Notes of melodious laughter bubbled, in my mind's ear
, through all the drawling and stammering of our speech-making members.
This "mind's ear
" is noticeably different from the ears of Apollinaire's mind when he wrote (in Anne Hyde Greet's translation):
In the mind's ear
, one has an ideal of the perfect performance of a piece.
'I've got to get off this table,' said the clear voice of the visitor in the mind's ear
of the little girl.
The results--in my mind's ear
, at least--generally ring true.
Reduced blood flow in the SMA of hallucinators imagining someone else's voice may block the "mind's ear
" and create a "less secure appreciation" of where the voice originated from, McGuire and his coworkers argue.
Beyond how the poem is a poem, however, there are moments of real beauty and great poetry: lines such as "Betweenpie, I expected the loveliest brainchild ever" (75) and "Character captured/at the hinge of two destinies // While still unhandseled/When water was precise" (53) reward the mind's ear
. The Master Thiefworks at the kind of serious play missing from so many recent books of poetry.
Aamodt is definitely on to something, perhaps because he focuses on the essence of sound and links it to images in the mind's eye and sounds and memories in the mind's ear
My grandmother's speech was much less Black Country, but once again the mind's ear
has been imprinted with only one utterance.
In my mind's ear
, I can hear his father, the Rev John Brown, who passed on his values to the son of the Manse.
The heavenly tinnitus and the sweet echoes of every anthemic song were present in the mind's ear
of the girl as the dazzling headlights of the approaching taxi hurt her eyeballs.
It's been a very long time since I heard a Gregorian chant, but its memory was still very strong in my mind's ear
, if you will.
bless them forever)' there in your mind's ear
, "There are no simple explanations/not for the excesses/not for the accumulations....
But it turns out that I didn't truly hear them in my mind's ear
: without this, the vocalist in me was left far behind, and much work was needed to both truly hear, and execute, these ideas.

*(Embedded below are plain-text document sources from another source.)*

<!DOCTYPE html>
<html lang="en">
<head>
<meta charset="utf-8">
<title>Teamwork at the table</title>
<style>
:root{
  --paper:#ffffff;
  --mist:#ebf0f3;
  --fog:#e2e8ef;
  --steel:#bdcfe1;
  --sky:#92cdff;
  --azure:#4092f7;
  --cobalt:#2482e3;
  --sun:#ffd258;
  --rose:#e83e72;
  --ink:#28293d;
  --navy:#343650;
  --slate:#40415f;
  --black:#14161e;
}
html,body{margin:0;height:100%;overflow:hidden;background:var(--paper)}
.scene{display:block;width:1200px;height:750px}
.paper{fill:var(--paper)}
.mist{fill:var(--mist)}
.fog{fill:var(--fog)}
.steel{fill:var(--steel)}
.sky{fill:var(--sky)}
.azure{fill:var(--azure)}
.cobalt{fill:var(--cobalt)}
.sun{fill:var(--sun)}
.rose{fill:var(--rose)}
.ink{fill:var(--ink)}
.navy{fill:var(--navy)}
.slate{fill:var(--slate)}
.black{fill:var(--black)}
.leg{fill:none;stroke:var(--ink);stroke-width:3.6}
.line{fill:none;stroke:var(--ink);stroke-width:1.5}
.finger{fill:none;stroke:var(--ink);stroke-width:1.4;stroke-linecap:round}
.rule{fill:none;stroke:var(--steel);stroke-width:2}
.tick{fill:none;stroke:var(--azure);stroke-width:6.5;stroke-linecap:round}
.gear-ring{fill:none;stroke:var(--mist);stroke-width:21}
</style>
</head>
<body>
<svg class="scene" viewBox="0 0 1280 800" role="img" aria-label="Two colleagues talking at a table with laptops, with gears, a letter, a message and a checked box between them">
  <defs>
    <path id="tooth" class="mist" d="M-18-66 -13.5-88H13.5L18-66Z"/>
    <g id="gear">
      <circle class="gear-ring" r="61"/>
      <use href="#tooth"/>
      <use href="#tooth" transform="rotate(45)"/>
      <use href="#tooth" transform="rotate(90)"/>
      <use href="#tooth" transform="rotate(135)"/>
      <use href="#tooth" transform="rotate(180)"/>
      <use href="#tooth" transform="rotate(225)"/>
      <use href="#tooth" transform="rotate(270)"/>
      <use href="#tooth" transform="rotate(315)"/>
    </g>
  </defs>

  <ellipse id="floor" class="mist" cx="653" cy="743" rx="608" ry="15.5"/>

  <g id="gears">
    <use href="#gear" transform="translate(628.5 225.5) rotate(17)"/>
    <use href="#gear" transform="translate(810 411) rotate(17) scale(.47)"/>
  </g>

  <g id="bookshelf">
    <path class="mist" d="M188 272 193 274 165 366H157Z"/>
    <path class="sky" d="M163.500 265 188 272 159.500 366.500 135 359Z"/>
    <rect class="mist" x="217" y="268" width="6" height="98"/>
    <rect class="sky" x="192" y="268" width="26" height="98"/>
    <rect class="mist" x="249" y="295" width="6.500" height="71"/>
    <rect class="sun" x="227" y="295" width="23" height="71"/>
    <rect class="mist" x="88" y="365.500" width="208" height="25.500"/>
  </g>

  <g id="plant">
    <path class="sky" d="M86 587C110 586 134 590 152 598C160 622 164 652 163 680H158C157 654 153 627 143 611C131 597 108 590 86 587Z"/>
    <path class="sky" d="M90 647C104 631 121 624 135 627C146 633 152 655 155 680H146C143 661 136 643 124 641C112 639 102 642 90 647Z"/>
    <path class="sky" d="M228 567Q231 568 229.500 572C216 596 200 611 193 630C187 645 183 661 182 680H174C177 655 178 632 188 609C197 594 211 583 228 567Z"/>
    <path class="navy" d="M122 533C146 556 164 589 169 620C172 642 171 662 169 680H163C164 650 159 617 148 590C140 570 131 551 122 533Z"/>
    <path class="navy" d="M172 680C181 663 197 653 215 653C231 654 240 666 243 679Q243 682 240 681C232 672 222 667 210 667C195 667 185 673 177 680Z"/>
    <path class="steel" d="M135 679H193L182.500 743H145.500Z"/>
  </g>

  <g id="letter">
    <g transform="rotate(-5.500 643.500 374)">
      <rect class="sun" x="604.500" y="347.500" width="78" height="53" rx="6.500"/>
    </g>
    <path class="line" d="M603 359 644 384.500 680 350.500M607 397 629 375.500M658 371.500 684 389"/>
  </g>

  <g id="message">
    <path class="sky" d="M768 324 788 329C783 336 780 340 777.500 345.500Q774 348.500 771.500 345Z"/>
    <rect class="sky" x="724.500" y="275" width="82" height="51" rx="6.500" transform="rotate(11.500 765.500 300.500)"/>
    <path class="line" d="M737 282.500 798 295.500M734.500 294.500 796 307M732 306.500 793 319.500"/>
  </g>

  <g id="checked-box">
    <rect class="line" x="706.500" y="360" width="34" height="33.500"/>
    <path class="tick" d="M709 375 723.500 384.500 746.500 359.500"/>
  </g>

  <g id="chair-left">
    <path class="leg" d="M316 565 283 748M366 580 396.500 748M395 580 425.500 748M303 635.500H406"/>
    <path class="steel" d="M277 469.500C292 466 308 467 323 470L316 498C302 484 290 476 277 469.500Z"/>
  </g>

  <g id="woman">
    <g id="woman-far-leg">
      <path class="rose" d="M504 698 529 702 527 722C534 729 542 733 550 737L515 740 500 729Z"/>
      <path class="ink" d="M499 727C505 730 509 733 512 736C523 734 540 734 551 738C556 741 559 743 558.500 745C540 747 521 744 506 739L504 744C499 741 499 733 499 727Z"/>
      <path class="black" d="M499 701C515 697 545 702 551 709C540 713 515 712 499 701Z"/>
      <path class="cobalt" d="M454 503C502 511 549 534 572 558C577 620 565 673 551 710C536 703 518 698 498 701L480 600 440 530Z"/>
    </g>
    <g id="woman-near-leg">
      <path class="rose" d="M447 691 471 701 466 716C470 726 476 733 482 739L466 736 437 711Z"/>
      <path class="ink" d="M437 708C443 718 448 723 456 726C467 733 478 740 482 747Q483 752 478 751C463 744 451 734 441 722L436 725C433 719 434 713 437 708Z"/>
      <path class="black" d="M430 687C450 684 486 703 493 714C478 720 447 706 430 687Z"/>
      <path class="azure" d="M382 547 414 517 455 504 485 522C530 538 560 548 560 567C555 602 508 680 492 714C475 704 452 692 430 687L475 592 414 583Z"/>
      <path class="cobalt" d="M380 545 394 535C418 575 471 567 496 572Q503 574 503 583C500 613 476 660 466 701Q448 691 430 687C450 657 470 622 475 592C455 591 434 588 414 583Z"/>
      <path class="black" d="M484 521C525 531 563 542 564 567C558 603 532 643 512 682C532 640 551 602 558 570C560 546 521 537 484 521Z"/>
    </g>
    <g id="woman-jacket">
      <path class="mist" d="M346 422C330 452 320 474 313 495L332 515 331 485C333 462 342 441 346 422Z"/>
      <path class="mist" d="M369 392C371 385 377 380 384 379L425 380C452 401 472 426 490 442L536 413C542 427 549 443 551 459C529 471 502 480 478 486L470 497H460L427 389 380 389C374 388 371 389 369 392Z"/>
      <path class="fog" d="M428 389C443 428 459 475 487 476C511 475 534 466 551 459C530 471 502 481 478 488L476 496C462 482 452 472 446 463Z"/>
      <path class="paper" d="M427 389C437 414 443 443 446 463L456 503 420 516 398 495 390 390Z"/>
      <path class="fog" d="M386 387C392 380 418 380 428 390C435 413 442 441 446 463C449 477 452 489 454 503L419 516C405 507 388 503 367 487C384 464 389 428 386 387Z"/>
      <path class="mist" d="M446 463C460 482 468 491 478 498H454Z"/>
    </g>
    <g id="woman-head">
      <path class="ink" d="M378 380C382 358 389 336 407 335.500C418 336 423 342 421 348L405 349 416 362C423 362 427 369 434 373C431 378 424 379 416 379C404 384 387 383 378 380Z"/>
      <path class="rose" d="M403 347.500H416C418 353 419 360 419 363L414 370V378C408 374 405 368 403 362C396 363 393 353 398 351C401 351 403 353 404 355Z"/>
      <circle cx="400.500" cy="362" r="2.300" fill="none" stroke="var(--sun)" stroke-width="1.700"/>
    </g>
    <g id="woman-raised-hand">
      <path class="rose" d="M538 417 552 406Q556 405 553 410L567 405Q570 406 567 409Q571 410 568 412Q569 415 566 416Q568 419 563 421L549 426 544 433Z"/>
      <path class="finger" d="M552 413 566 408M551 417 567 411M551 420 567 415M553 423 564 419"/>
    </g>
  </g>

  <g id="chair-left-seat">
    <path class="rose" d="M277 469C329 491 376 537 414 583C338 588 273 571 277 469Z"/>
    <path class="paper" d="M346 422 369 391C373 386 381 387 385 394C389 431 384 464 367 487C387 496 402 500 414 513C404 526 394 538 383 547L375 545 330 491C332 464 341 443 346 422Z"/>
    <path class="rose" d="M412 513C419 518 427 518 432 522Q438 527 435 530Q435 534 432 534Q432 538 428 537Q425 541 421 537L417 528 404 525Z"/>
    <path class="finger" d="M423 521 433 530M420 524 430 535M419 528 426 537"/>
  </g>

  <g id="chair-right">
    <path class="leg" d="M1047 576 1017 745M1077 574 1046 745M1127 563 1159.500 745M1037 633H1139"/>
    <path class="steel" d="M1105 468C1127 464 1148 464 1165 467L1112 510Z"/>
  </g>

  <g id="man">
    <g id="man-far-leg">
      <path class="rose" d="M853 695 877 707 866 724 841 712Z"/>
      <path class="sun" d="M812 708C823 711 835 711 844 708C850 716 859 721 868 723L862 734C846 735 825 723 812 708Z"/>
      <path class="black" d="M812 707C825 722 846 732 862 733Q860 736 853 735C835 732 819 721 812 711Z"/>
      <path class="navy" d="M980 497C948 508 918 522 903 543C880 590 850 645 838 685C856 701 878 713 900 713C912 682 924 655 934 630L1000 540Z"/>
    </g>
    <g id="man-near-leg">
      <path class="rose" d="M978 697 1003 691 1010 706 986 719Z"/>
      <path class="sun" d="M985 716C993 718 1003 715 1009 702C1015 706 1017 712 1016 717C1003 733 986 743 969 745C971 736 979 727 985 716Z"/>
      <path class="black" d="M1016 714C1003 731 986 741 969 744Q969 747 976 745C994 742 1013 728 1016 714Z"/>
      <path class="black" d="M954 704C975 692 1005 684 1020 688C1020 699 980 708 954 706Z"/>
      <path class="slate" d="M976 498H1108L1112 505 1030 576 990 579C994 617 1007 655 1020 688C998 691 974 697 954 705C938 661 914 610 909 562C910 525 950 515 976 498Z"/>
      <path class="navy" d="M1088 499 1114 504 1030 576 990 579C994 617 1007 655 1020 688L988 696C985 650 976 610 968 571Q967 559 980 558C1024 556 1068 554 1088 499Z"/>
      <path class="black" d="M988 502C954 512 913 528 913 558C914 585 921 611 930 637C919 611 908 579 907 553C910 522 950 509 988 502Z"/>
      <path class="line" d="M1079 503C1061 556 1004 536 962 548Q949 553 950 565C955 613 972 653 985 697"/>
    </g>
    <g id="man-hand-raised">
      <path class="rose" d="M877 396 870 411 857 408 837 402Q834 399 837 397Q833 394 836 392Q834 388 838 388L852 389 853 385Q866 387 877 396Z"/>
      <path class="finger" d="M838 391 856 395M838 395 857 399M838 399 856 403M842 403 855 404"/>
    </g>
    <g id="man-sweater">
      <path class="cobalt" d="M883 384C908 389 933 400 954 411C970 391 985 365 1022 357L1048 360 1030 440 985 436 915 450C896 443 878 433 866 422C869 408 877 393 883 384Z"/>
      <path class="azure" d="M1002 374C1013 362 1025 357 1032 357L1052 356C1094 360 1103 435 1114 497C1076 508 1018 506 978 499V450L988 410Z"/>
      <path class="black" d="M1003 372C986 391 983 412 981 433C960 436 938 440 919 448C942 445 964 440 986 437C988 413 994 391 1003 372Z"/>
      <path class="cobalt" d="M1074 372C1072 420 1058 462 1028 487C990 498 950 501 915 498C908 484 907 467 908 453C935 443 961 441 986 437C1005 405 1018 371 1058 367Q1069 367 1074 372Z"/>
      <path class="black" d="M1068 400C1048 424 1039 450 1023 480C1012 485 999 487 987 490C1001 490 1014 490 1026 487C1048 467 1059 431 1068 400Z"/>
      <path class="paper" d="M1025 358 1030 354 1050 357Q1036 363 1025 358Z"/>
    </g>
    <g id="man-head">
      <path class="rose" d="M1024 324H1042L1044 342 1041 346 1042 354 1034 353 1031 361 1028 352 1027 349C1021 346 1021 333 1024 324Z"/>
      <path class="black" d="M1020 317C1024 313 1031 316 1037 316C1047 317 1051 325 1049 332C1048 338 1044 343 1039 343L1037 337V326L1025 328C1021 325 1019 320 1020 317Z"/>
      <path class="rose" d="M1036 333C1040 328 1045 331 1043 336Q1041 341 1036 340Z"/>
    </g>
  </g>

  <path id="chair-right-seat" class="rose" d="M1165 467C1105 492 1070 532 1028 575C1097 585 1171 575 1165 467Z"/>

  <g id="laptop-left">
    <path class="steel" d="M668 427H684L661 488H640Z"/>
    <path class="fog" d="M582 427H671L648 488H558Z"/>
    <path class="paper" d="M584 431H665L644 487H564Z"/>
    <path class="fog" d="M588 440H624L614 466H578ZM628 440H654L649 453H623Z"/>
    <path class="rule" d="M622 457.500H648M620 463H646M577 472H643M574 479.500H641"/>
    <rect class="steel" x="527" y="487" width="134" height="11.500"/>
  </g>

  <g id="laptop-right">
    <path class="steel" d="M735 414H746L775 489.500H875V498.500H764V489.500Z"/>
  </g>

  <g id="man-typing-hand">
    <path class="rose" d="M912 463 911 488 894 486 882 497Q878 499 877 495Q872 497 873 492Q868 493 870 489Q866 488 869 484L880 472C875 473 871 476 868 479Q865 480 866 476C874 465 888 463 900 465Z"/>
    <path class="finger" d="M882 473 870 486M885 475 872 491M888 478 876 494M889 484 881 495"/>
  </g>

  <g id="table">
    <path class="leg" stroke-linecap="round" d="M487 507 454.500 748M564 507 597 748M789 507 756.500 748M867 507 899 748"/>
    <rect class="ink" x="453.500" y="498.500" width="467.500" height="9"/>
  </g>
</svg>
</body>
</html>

The essays discussing various aspects of Aida, Otello, and even I Puritani were, for this reviewer, more readily assessable than the fascinating essay by Francesco Izzo, "Comic Sights: Stage Directions in Luigi Ricci's Autograph Scores," as the works were not in my mind's ear
as I was reading.